ABOUT THIS EXERCISE: Where in the data does the word "size" appear? Find those lines and copy them.

(Data items)
---

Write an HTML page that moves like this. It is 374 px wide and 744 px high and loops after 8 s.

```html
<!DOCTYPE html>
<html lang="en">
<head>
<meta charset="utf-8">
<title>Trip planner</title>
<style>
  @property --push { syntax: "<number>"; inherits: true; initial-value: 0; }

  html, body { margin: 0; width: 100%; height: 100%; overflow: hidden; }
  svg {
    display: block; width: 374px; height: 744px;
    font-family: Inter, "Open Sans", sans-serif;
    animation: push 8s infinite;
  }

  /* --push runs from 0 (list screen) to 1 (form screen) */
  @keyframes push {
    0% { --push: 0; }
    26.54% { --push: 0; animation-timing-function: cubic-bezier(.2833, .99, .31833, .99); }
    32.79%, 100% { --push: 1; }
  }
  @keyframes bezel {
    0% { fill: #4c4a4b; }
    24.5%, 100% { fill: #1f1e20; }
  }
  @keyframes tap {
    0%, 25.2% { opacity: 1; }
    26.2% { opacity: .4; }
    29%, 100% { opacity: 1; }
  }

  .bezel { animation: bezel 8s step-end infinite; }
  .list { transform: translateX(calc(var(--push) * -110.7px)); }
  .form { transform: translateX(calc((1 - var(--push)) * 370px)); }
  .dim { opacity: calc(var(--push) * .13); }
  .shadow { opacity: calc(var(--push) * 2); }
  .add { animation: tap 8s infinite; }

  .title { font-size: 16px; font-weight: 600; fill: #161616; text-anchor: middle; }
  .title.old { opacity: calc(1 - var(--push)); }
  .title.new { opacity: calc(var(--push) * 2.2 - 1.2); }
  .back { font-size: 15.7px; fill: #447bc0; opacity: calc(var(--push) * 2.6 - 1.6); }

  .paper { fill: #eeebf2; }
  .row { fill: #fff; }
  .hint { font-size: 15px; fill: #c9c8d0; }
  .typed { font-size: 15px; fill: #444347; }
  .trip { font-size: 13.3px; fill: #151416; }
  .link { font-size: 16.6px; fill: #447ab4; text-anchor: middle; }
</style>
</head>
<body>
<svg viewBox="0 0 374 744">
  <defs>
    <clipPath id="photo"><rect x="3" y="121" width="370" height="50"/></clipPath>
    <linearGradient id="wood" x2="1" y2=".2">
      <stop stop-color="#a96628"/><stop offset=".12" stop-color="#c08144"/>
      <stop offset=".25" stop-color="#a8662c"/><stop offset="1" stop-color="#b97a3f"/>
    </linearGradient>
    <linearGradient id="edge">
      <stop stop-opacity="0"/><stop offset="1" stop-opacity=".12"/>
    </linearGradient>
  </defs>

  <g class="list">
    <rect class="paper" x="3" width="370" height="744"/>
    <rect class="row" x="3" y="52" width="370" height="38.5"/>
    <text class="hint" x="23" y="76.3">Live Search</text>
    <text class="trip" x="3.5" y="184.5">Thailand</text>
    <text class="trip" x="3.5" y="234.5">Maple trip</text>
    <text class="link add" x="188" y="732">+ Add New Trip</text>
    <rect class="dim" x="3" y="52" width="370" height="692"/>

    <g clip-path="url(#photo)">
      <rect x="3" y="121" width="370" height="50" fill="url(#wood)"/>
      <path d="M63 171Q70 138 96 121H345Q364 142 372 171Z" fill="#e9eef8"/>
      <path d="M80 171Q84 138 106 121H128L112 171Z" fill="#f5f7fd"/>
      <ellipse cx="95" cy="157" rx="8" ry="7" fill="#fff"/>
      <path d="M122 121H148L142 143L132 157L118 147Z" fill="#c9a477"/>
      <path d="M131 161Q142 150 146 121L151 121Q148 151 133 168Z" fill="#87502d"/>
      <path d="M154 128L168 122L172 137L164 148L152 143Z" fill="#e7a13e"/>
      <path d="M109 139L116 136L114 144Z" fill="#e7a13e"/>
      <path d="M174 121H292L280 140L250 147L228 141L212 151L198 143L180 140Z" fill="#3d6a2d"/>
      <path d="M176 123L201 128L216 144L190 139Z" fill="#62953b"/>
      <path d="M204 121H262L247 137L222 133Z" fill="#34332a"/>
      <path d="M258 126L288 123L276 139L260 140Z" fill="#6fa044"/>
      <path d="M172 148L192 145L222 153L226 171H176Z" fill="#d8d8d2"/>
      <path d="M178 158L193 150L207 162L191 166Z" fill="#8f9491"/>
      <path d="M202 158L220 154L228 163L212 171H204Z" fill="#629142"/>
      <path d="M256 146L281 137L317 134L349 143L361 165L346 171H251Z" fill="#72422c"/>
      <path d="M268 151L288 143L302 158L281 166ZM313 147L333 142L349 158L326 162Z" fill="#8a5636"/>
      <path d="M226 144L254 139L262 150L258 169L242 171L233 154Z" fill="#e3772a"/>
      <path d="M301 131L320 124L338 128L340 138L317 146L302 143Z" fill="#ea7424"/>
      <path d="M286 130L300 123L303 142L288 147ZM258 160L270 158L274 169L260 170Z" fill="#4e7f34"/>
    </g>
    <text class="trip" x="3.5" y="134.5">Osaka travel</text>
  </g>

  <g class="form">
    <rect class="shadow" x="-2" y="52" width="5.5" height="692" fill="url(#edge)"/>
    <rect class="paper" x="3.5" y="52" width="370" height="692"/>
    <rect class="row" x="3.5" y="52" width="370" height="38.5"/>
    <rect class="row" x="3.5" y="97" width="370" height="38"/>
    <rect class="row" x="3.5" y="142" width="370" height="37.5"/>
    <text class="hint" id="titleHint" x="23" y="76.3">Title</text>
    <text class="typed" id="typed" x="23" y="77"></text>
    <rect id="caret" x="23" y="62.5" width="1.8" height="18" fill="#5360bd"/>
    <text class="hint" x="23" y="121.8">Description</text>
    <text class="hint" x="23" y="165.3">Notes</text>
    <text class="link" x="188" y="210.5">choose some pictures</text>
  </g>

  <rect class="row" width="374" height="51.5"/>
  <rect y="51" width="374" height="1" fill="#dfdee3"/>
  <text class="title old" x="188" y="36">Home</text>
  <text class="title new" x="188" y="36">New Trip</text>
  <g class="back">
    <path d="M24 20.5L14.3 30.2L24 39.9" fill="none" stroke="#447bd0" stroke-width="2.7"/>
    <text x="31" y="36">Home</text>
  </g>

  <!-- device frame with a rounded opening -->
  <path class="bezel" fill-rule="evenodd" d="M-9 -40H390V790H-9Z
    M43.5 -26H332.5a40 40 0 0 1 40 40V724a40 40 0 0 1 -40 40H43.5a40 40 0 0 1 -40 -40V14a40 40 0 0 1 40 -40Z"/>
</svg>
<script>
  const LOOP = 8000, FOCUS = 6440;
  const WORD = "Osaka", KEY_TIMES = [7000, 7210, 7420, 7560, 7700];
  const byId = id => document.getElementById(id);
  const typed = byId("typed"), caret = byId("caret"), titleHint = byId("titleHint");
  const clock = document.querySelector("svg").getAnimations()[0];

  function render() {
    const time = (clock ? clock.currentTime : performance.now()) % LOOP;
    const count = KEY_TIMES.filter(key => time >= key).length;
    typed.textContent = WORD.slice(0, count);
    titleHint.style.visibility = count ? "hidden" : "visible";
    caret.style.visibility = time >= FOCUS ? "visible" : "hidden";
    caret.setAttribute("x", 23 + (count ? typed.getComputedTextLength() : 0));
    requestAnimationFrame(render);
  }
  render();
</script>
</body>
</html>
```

---

FINISHED EXERCISE:
  .title { font-size: 16px; font-weight: 600; fill: #161616; text-anchor: middle; }
  .back { font-size: 15.7px; fill: #447bc0; opacity: calc(var(--push) * 2.6 - 1.6); }
  .hint { font-size: 15px; fill: #c9c8d0; }
  .typed { font-size: 15px; fill: #444347; }
  .trip { font-size: 13.3px; fill: #151416; }
  .link { font-size: 16.6px; fill: #447ab4; text-anchor: middle; }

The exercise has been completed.